- [RECORDS PROVIDED]:

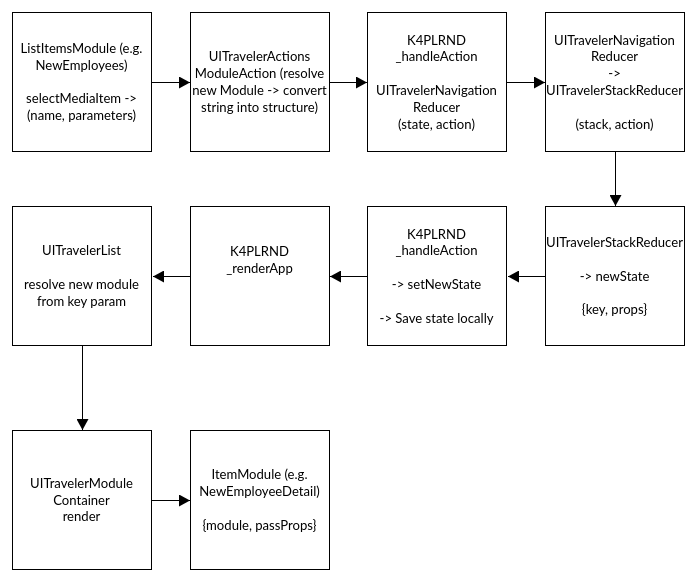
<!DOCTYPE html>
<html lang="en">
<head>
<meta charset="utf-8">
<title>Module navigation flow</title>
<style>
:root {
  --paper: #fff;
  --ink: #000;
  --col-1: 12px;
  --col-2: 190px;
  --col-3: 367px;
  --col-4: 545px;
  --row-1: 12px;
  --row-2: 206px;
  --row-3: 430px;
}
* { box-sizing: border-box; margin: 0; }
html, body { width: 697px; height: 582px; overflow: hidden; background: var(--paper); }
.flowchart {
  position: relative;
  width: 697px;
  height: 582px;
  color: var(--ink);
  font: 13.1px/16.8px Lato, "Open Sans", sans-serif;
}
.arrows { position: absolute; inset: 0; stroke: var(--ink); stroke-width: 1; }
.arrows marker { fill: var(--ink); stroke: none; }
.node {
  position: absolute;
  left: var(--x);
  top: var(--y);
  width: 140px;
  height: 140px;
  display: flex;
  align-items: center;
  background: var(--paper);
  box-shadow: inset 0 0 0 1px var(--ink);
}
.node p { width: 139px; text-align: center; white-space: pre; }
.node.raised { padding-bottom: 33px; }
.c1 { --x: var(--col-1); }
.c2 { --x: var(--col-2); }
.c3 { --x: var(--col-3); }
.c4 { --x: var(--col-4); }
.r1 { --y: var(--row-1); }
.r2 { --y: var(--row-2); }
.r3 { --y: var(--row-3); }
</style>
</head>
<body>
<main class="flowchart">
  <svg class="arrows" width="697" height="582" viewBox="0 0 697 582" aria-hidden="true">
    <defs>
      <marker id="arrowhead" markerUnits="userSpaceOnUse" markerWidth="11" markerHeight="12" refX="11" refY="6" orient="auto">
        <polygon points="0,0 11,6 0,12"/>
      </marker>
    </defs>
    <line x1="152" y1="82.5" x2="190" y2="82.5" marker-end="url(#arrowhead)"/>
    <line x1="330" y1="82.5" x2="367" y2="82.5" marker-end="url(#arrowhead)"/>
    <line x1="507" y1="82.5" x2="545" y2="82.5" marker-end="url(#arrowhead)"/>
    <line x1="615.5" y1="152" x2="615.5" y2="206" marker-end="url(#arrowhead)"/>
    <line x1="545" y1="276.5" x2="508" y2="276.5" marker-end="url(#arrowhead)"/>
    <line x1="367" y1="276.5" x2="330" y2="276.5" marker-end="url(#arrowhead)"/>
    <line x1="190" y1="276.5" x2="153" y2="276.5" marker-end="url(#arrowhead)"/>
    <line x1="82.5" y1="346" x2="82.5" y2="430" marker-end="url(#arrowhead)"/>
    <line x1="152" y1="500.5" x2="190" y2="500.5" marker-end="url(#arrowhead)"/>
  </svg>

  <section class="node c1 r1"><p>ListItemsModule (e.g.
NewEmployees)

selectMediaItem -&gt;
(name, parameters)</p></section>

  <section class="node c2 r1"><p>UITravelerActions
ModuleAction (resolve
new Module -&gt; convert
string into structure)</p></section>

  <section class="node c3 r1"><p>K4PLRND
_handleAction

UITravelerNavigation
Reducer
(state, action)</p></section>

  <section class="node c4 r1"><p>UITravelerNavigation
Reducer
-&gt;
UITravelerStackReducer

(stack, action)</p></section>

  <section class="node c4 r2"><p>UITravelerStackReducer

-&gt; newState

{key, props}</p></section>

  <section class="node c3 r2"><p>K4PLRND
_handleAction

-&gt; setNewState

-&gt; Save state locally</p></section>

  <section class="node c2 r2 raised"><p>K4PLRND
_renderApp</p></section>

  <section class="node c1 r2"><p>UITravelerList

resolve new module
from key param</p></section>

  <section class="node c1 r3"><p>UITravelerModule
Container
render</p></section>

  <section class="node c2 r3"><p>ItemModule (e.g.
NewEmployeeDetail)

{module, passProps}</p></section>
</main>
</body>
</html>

- [WHAT TO PRODUCE]:
An exact restatement of every record is required. Omit the images.

- [ANSWER TO THE EXERCISE]:
<!DOCTYPE html>
<html lang="en">
<head>
<meta charset="utf-8">
<title>Module navigation flow</title>
<style>
:root {
  --paper: #fff;
  --ink: #000;
  --col-1: 12px;
  --col-2: 190px;
  --col-3: 367px;
  --col-4: 545px;
  --row-1: 12px;
  --row-2: 206px;
  --row-3: 430px;
}
* { box-sizing: border-box; margin: 0; }
html, body { width: 697px; height: 582px; overflow: hidden; background: var(--paper); }
.flowchart {
  position: relative;
  width: 697px;
  height: 582px;
  color: var(--ink);
  font: 13.1px/16.8px Lato, "Open Sans", sans-serif;
}
.arrows { position: absolute; inset: 0; stroke: var(--ink); stroke-width: 1; }
.arrows marker { fill: var(--ink); stroke: none; }
.node {
  position: absolute;
  left: var(--x);
  top: var(--y);
  width: 140px;
  height: 140px;
  display: flex;
  align-items: center;
  background: var(--paper);
  box-shadow: inset 0 0 0 1px var(--ink);
}
.node p { width: 139px; text-align: center; white-space: pre; }
.node.raised { padding-bottom: 33px; }
.c1 { --x: var(--col-1); }
.c2 { --x: var(--col-2); }
.c3 { --x: var(--col-3); }
.c4 { --x: var(--col-4); }
.r1 { --y: var(--row-1); }
.r2 { --y: var(--row-2); }
.r3 { --y: var(--row-3); }
</style>
</head>
<body>
<main class="flowchart">
  <svg class="arrows" width="697" height="582" viewBox="0 0 697 582" aria-hidden="true">
    <defs>
      <marker id="arrowhead" markerUnits="userSpaceOnUse" markerWidth="11" markerHeight="12" refX="11" refY="6" orient="auto">
        <polygon points="0,0 11,6 0,12"/>
      </marker>
    </defs>
    <line x1="152" y1="82.5" x2="190" y2="82.5" marker-end="url(#arrowhead)"/>
    <line x1="330" y1="82.5" x2="367" y2="82.5" marker-end="url(#arrowhead)"/>
    <line x1="507" y1="82.5" x2="545" y2="82.5" marker-end="url(#arrowhead)"/>
    <line x1="615.5" y1="152" x2="615.5" y2="206" marker-end="url(#arrowhead)"/>
    <line x1="545" y1="276.5" x2="508" y2="276.5" marker-end="url(#arrowhead)"/>
    <line x1="367" y1="276.5" x2="330" y2="276.5" marker-end="url(#arrowhead)"/>
    <line x1="190" y1="276.5" x2="153" y2="276.5" marker-end="url(#arrowhead)"/>
    <line x1="82.5" y1="346" x2="82.5" y2="430" marker-end="url(#arrowhead)"/>
    <line x1="152" y1="500.5" x2="190" y2="500.5" marker-end="url(#arrowhead)"/>
  </svg>

  <section class="node c1 r1"><p>ListItemsModule (e.g.
NewEmployees)

selectMediaItem -&gt;
(name, parameters)</p></section>

  <section class="node c2 r1"><p>UITravelerActions
ModuleAction (resolve
new Module -&gt; convert
string into structure)</p></section>

  <section class="node c3 r1"><p>K4PLRND
_handleAction

UITravelerNavigation
Reducer
(state, action)</p></section>

  <section class="node c4 r1"><p>UITravelerNavigation
Reducer
-&gt;
UITravelerStackReducer

(stack, action)</p></section>

  <section class="node c4 r2"><p>UITravelerStackReducer

-&gt; newState

{key, props}</p></section>

  <section class="node c3 r2"><p>K4PLRND
_handleAction

-&gt; setNewState

-&gt; Save state locally</p></section>

  <section class="node c2 r2 raised"><p>K4PLRND
_renderApp</p></section>

  <section class="node c1 r2"><p>UITravelerList

resolve new module
from key param</p></section>

  <section class="node c1 r3"><p>UITravelerModule
Container
render</p></section>

  <section class="node c2 r3"><p>ItemModule (e.g.
NewEmployeeDetail)

{module, passProps}</p></section>
</main>
</body>
</html>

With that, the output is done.